And then the fun began.  Donella started looking thought the nametags until she found number 69.  She then proceeded to rearrange her breasts and shirt to allow for maximum cleavage and gave me her camera and asked me to take some pictures of her flaunting her number 69 tag.  I was happy to.  I was also happy to take some close ups.  Donella this is what you get for giving a man your camera.  The crew members seemed to like this very much and Greg offered us coffee and ice-cream.

 

After our stay at Klemtu and we were reloaded and ready to leave.  Jeremy had had enough time to do his business and get back onboard.  We sailed back out into the main passage and for the first time we were sailing south.  Soon after one of the Officers came down to the aft lounge where we were sitting and invited us up onto the bridge.  We gladly went up with him and saw that Greg was at the wheel along with Don as master and another deckhand whose name I cant recall.  We too a few snaps and then Donella got turn at the wheel.  Or the sticks.  She although did not get to take control.

Then it was my turn to steer.  I assumed the position and was taught how to correct for course with RADs.  This is quite easy, but has to be done every 30-40 seconds as the ship doesn't track to well. 

After a few minutes following the 170* heading a course alteration was required.  Don called out "course alteration to the starboard to 175*."  I was then expected to turn the ship and get her following this new course.  Once there I had to make sure she wasn't still turning and then call out "Steady 175*."  They all told me to speak loudly and clearly when doing so, so that the Black-Box microphones would pick it up. 

I was then taught how to check the magnetic compass to verify that the digital readout was correct.  It was hard for me to get in the right position to see the readout in the cylinder on the ceiling because I'm so tall, but I got it eventually and the master wrote it down in the logs as well as the speed.  I had to call out the course and speed multiple times during my time at the helm as well as make 12 course alterations.

 

During my time at the Helm Donella was searching through drawers for stamps and other knick-knacks including a ruler from the Queen of Sydney.  She found a Queen of Chilliwack stamp and I was awarded a night club stamp on the hand.  Then it became photo shoot time and she posed as  various people took pictures and we all had a good time.  My rotation at the helm was over and the next guy had to take over for me.  The We tried out the Masters chair and the sat back and relaxed.

 

At this time Carl was on his break and Donella and him started flirting again.  After a while this started to get kind of kinky.  Then he took us out into the bridge wing and showed us the outer control console.

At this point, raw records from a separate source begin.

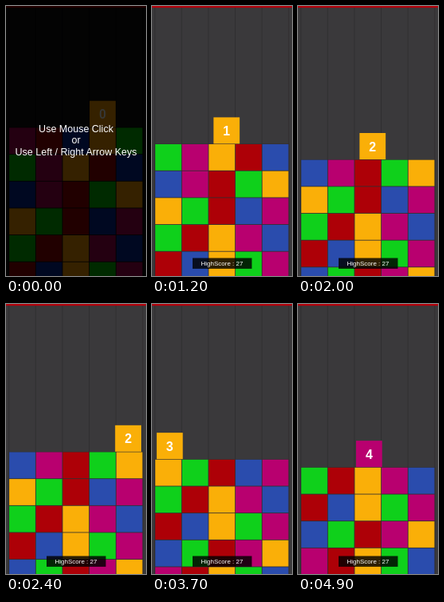
Animation, 176 px wide and 338 px high, one loop 5000 ms. Source, as an HTML page:

```html
<!DOCTYPE html>
<html lang="en">
<head>
<meta charset="utf-8">
<title>Colour tile game</title>
<style>
  html, body { margin: 0; width: 100%; height: 100%; overflow: hidden; background: #3a393b; }
  svg { display: block; width: 176px; height: 338px; }
  text { font-family: "Liberation Sans", Arial, sans-serif; fill: #fff; text-anchor: middle; }
</style>
</head>
<body>
<svg viewBox="0 0 176 338">
  <g id="scene">
    <rect width="176" height="338" fill="#3a393b"/>
    <g id="lines" stroke="#313032"></g>
    <rect width="176" height="2.2" fill="#b3000c"/>
    <g id="board"></g>
    <g id="player">
      <rect width="32.8" height="33"/>
      <text x="16.4" y="22.7" font-size="16" font-weight="bold"></text>
    </g>
  </g>
  <g id="best">
    <rect x="51" y="315.5" width="74.5" height="13.4" fill="#000" fill-opacity=".82"/>
    <text x="88" y="325" font-size="8">HighScore : 27</text>
  </g>
  <g id="intro" font-size="12.5">
    <text x="88" y="157.7">Use Mouse Click</text>
    <text x="88" y="172.2">or</text>
    <text x="88" y="186.7">Use Left / Right Arrow Keys</text>
  </g>
</svg>
<script>
const LOOP = 5000, STEP = 100, PITCH = 33.65, TILE = 32.8, LEFT = 4.1;
const COLORS = { G: '#0fd01b', M: '#b8006f', O: '#faaf08', R: '#ad0007', B: '#2a4cad' };
const ROWS = ['MRBOG', 'GMORB', 'BMRGO', 'OGRBM', 'GROMB', 'RBOGM', 'BGRMO', 'MROGB'];

// The player reaches each column at its hit time, which clears the row below
const HITS = [
  { time: 430, col: 3 }, { time: 1280, col: 2 }, { time: 2410, col: 4 },
  { time: 3706, col: 0 }, { time: 5043, col: 3 }
];
const START = HITS[0].time, SLIDE = 450, FALL = 220;

const $ = s => document.querySelector(s);
const clamp = v => Math.max(0, Math.min(1, v));
const move = (el, x, y) => el.setAttribute('transform', `translate(${x.toFixed(2)} ${y.toFixed(2)})`);

function add(parent, tag, attrs) {
  const el = document.createElementNS('http://www.w3.org/2000/svg', tag);
  for (const k in attrs) el.setAttribute(k, attrs[k]);
  return parent.appendChild(el);
}

for (let i = 0; i < 6; i++) {
  const x = LEFT - 0.5 + i * PITCH;
  add($('#lines'), 'line', { x1: x, x2: x, y1: 2, y2: 338 });
}

const scene = $('#scene'), board = $('#board'), player = $('#player');
const [body, label] = player.children;
const backing = add(board, 'rect', {
  x: LEFT - 0.8, width: PITCH * 5 + 0.8, height: 400, fill: '#302f31'
});
const rows = ROWS.map((row, r) => {
  const g = add(board, 'g', {});
  [...row].forEach((c, i) => add(g, 'rect', {
    x: LEFT + i * PITCH, y: r * PITCH, width: TILE, height: TILE, fill: COLORS[c]
  }));
  return g;
});

// The board rises slightly faster as the game goes on
function boardTop(t) {
  const s = Math.max(0, t - START) / 1000;
  return 152.4 - 16.6 * s - 0.4 * s * s;
}

function column(t) {
  return HITS.reduce((x, h) => x + (h.col - x) * clamp((t - h.time + SLIDE) / SLIDE), HITS[0].col);
}

function draw(t) {
  const top = boardTop(t);
  const score = HITS.filter(h => t >= h.time).length;
  const drop = HITS.reduce((sum, h) => sum + clamp((t - h.time) / FALL) ** 2, 0);

  move(board, 0, top);
  backing.setAttribute('y', score * PITCH - 0.6);
  rows.forEach((g, r) => g.style.display = r < score ? 'none' : '');

  move(player, LEFT + column(t) * PITCH, top + (drop - 1) * PITCH);
  body.setAttribute('fill', score < 4 ? COLORS.O : COLORS.M);
  label.textContent = score;

  const dim = 1 - clamp((t - 50) / 400);
  scene.style.filter = dim ? `brightness(${1 - 0.764 * dim}) contrast(${1 + 0.094 * dim})` : 'none';
  $('#intro').style.opacity = dim;
  $('#best').style.opacity = 1 - dim;
}

const start = performance.now();
function tick() {
  const t = (performance.now() - start) % LOOP;
  draw(Math.floor(t / STEP) * STEP);
  requestAnimationFrame(tick);
}
tick();
</script>
</body>
</html>
```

After our great adventure on the bridge we sat in a hallway chatting with Carl and another deckhand.  We talked about working on the Wack, her and the QPR's future, and other general stuff.  After a while the 2nd guy had to go up and man the helm, but Carl stuck around.  Again Donella started flirting with Carl and I noticed Carl had a little stiffy.  Of course no-one said anything at the time.  Again it was Carl's turn at the Helm so he said "Its my turn to drive so I better leave now or I'm going to get my shaft caught in the spokes."  We laughed and Carl was off.

It was then diner time and I got myself some chicken fingers and fries (12.37$).  It was pretty good.  We then cruised into the darkness and as we did so I was franticly practicing my splicing.  The rest of the night was spent chatting with crew and walking the ship.  Later in the night as we cruised into Dean Channel a Humpback whale was spotted off the bow of the ship.  A bunch of people ran to the bow to see only darkness.

At some point that night I hit the sack.  This time although I did have a chair in the central row that reclined all the way back.  This sleep was much nicer than the first night.